TASK PROMPT
Looking only at the lines below that contain "show", give the number of them and no other text.

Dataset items
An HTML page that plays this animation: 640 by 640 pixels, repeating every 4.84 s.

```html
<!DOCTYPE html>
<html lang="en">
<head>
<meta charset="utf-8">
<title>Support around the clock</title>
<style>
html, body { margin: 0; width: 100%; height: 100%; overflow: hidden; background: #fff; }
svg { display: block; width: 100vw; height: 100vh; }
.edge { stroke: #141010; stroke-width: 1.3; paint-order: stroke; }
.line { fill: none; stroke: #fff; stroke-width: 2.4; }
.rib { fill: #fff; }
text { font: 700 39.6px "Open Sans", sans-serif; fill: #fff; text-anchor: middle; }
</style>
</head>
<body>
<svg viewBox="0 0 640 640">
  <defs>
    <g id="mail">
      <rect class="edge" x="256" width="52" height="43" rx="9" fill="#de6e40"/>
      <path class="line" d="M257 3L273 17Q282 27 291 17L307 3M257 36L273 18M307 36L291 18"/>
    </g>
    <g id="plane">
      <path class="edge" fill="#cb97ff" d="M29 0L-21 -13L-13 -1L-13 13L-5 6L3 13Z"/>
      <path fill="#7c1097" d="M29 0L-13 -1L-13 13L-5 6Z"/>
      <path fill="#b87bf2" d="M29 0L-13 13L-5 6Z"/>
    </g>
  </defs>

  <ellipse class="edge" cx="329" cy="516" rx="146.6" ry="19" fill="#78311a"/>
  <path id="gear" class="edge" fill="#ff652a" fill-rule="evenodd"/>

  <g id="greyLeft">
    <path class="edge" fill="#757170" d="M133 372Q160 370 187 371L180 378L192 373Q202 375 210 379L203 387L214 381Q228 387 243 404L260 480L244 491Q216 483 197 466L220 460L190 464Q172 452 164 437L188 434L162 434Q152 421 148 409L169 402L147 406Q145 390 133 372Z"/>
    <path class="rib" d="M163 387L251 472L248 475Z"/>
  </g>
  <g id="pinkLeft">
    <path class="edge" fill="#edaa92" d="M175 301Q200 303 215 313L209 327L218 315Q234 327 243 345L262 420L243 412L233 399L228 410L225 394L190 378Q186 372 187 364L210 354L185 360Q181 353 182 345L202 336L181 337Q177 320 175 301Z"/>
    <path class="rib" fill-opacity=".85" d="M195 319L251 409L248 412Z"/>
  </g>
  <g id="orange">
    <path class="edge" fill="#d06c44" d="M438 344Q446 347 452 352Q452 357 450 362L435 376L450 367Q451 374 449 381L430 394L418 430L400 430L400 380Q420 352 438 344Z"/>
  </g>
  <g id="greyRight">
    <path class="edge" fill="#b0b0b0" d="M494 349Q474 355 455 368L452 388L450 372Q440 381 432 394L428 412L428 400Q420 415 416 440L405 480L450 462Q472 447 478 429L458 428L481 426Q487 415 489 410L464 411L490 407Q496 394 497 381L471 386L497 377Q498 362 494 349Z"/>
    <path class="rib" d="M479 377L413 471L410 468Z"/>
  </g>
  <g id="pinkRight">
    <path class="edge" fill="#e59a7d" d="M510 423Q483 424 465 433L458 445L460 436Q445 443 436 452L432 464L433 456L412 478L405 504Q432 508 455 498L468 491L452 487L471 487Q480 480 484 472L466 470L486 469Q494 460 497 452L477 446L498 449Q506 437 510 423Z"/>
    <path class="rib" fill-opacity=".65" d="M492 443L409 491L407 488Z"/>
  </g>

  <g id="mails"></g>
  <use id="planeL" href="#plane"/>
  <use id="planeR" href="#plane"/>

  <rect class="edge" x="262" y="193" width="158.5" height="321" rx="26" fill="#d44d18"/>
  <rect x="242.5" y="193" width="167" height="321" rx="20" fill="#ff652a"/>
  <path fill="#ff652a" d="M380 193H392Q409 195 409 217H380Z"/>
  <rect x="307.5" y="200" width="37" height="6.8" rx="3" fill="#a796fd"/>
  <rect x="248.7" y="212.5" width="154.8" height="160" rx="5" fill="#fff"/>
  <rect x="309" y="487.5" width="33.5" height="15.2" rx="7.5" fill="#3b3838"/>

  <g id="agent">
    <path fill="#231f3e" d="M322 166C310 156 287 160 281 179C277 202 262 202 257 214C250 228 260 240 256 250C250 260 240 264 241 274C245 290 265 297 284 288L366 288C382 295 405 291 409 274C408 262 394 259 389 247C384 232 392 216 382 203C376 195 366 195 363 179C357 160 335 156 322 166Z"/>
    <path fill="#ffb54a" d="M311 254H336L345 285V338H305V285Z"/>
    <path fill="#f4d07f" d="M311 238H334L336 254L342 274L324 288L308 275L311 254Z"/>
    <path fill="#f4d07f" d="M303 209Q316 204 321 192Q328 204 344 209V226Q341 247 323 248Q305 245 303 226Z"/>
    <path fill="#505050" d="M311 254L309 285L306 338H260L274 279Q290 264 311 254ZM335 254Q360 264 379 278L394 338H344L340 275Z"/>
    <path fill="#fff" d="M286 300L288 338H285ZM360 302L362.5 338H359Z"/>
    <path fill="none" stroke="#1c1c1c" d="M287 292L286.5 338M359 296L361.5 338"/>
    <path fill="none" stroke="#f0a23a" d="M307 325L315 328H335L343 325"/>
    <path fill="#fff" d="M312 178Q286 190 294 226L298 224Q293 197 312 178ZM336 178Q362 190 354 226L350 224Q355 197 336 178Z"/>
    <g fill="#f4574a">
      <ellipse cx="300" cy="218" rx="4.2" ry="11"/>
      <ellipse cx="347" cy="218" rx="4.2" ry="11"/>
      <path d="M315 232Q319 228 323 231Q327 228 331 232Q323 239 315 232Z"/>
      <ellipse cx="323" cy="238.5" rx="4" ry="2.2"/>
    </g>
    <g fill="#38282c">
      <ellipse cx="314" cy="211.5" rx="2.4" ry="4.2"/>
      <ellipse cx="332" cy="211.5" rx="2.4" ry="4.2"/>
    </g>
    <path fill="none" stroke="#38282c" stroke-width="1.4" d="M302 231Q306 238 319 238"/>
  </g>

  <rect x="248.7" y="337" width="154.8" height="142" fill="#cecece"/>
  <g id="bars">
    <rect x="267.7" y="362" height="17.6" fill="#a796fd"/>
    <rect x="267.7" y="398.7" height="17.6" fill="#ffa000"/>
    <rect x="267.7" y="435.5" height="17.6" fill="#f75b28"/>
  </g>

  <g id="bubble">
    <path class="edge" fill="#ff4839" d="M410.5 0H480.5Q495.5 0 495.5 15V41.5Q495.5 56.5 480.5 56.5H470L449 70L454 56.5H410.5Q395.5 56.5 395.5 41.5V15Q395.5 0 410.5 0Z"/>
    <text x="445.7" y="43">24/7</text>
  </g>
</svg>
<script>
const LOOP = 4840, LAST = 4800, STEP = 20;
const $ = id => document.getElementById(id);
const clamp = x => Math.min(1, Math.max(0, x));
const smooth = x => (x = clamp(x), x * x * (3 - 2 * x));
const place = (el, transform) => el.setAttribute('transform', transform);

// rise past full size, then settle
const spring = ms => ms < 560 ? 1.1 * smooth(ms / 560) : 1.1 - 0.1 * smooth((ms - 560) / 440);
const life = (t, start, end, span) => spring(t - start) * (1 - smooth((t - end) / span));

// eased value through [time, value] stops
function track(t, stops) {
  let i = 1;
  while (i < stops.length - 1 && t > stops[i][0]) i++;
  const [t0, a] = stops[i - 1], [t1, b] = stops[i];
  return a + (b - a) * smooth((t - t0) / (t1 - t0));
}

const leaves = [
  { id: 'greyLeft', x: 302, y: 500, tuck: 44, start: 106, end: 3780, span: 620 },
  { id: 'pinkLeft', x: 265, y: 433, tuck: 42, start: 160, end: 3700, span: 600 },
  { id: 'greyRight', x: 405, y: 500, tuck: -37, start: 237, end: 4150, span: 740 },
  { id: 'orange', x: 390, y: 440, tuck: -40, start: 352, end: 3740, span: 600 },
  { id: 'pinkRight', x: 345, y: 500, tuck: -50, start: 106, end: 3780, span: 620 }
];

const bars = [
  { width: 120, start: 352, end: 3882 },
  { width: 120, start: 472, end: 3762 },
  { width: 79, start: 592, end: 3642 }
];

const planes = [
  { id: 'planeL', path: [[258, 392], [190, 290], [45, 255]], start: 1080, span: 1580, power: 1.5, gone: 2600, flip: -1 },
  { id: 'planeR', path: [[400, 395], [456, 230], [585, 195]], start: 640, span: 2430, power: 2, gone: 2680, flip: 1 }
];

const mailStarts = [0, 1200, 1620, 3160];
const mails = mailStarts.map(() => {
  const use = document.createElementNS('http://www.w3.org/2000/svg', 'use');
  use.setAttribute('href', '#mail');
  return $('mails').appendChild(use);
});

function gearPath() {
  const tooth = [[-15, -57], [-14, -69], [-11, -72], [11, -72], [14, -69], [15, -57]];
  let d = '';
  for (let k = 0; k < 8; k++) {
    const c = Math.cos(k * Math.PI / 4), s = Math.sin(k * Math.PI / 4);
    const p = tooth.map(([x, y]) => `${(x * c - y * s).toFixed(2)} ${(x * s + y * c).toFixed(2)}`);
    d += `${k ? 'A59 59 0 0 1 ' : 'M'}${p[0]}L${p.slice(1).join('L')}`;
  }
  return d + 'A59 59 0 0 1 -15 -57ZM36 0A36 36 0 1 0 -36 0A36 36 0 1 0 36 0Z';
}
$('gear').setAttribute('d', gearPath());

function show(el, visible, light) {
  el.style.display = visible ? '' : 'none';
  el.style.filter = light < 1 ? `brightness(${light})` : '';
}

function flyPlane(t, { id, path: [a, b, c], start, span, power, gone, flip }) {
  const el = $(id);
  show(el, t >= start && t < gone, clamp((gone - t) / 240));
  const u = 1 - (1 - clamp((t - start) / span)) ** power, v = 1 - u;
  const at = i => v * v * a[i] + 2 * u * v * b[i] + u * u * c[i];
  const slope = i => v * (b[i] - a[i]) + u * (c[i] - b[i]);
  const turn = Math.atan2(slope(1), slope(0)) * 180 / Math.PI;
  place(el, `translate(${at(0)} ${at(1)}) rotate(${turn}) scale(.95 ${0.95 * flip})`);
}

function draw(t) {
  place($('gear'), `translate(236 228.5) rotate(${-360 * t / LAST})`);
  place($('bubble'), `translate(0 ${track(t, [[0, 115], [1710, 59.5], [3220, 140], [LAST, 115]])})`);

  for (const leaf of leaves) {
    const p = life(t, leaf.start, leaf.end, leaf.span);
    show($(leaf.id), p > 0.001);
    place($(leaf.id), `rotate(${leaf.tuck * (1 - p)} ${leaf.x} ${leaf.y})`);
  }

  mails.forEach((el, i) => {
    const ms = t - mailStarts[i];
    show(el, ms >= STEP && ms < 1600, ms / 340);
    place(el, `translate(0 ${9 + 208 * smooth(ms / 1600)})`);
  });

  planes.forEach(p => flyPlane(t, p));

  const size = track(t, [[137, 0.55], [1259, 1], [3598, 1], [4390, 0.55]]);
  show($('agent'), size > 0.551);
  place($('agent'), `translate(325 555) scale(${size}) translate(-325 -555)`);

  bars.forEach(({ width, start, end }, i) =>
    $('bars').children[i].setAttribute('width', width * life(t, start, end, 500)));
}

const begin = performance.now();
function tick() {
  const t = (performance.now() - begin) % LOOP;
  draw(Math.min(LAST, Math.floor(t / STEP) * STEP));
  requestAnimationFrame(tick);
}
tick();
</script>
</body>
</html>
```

SOLUTION TO THE PROBLEM
5